The Government of Belize is making use of the increased liquidity in Belize’s financial system—but this would also translate to a marked increase in the public debt stock, from about 82% last year to about 92% by the time the payments are settled.
We asked Ervin Perez, Managing Director, Legacy Fund, for the current liquidity data. Citing the Central Bank’s Weekly Monetary Aggregates, Perez told us that as of June 15, 2016, the amount of excess liquidity (in terms of hard cash) in the system is $451,802,000, up about $81 million from the same time last year.
How will the offering of treasury bills and notes work? Financial Secretary Joseph Waight told Amandala that the Central Bank, the Government’s fiscal agent, will purchase the Government’s notes and bills in the first instance and then on-sell them to institutional investors via a bid process. Those could include the commercial banks and insurance companies.
The offering of treasury notes and bills, said Waight, is close to $200 million—$185 million in T-notes and a smaller portion in T-bills.
The difference is, the treasury notes have a fixed, longer term and they vary in maturity from 1 to 10 years. The interest rates also vary: 3% for the 1-year notes, 4% for the 5-year notes, 4.5% for the 7-year notes and 5.25% for the 10-year notes.
Waight said that these rates are reflective of the current interest rates on the market. The interest would be paid to note holders semi-annually, every 180 days.
The bills, on the other hand, mature in 90 days. They are sold to purchasers at a discount on the face value. For example, a bill for $100 could be sold at $98, for a gain of about 2%. These, Waight said, are mostly held by banks and it’s a way to manage their liquidity.

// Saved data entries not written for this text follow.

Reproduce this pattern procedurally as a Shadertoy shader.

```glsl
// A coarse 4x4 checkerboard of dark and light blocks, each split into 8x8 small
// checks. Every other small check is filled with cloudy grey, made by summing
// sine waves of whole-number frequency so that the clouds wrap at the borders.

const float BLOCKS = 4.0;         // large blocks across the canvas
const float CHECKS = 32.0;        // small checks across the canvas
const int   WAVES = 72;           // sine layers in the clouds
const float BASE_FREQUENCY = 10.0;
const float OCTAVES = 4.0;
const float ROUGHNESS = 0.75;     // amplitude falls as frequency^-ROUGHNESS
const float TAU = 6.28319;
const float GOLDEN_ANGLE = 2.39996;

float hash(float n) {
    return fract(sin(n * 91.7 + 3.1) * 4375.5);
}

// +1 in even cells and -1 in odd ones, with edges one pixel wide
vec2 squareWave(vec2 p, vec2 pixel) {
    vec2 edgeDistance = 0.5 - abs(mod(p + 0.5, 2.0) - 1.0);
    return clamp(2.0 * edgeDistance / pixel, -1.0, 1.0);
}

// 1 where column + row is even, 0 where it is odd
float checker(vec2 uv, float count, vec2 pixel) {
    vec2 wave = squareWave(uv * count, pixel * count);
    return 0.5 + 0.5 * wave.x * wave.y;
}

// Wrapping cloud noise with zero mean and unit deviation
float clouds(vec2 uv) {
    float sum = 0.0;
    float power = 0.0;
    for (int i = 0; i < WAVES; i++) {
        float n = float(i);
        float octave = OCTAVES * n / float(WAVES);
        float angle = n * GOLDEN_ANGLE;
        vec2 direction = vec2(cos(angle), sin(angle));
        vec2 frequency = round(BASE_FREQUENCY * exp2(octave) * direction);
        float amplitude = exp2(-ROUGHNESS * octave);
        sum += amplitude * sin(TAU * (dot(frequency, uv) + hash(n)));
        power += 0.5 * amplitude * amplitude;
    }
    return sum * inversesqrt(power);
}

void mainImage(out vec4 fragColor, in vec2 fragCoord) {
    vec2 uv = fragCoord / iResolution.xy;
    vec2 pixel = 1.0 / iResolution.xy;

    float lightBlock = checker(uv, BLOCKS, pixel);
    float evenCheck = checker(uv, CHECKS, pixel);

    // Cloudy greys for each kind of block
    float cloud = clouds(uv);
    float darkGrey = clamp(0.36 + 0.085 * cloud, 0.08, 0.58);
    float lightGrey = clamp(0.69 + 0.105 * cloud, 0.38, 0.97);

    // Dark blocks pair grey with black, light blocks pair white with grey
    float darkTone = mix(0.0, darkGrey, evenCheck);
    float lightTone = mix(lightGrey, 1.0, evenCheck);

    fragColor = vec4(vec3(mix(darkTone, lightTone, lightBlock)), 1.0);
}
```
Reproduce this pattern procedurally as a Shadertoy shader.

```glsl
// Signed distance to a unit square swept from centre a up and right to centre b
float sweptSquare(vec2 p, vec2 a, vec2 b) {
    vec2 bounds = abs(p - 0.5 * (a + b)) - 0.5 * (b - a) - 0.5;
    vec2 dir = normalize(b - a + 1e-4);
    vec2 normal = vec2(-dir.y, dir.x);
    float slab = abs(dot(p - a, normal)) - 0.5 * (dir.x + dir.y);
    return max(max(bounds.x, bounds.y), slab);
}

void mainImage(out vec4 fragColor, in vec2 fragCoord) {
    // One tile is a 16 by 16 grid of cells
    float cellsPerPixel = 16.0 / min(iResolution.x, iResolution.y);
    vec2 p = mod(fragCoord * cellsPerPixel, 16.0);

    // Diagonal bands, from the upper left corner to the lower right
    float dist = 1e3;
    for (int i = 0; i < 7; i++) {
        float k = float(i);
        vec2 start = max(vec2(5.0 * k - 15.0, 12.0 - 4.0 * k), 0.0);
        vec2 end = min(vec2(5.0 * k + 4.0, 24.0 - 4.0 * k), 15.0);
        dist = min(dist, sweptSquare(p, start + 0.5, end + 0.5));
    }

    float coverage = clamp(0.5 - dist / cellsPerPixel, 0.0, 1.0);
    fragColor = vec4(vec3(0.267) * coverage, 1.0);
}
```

Amandala understands that the Belize Social Security Board, which had initially been asked by the Government to purchase $55 million worth of shares in BTL and Belize Electricity Limited (BEL), is considering purchasing some of those financial instruments from the Government. The share offering is being reconsidered, at least for the time being, according to Waight.
He told us that the Government has been getting a combined revenue stream of about $10 million a year, about $7 mil of it from BTL.
“The Government has taken the position not to proceed with any proposed sale of shares, but rather to retain its shares for itself and to therefore maintain the ownership of those shares and then be beneficiary of dividends or income, rather than sell the future stream of income,” Waight said.
Those receipts, Waight said, would help to meet commitments to holders of the treasury bills and notes.
Waight explained that Dunkeld International Investments Limited (which held 34 million shares in BTL at nationalization) is to receive two-thirds of the funds, while the remainder is to go to the BTL Employees Trust, another Ashcroft-controlled entity which held roughly 11 million shares at nationalization.
Dunkeld is the investment arm of Hayward Charitable Trust—the entity to which the Government would propose projects for Belize in line with the settlement agreement provision, which stipulates that the portion of the compensation attributed to the accommodation agreement (roughly 60%) would be payable in Belize dollars and spent on projects in Belize.
“Their consent would not be unreasonably withheld,” Waight said.
On a final note, after the Government pays the second portion of the arbitration award in 12 months, Belize’s debt to GDP ratio will be pushed to a high of 91-92%, according to figures provided by the Financial Secretary. This week’s payment, which will be met from domestic borrowing via the offering of treasury notes and bills, will increase the debt burden to about 86%.
This year’s report of the International Monetary Fund on Belize said that Belize’s public debt stock had “climbed to 82 percent of GDP after a one-off payment related to a settlement of a loan to one of the nationalized companies [speaking of the loan from the British Caribbean Bank to BTL which the Government had also acquired at nationalization], an increase in public sector wages and transfers and a large overrun in capital expenditure.”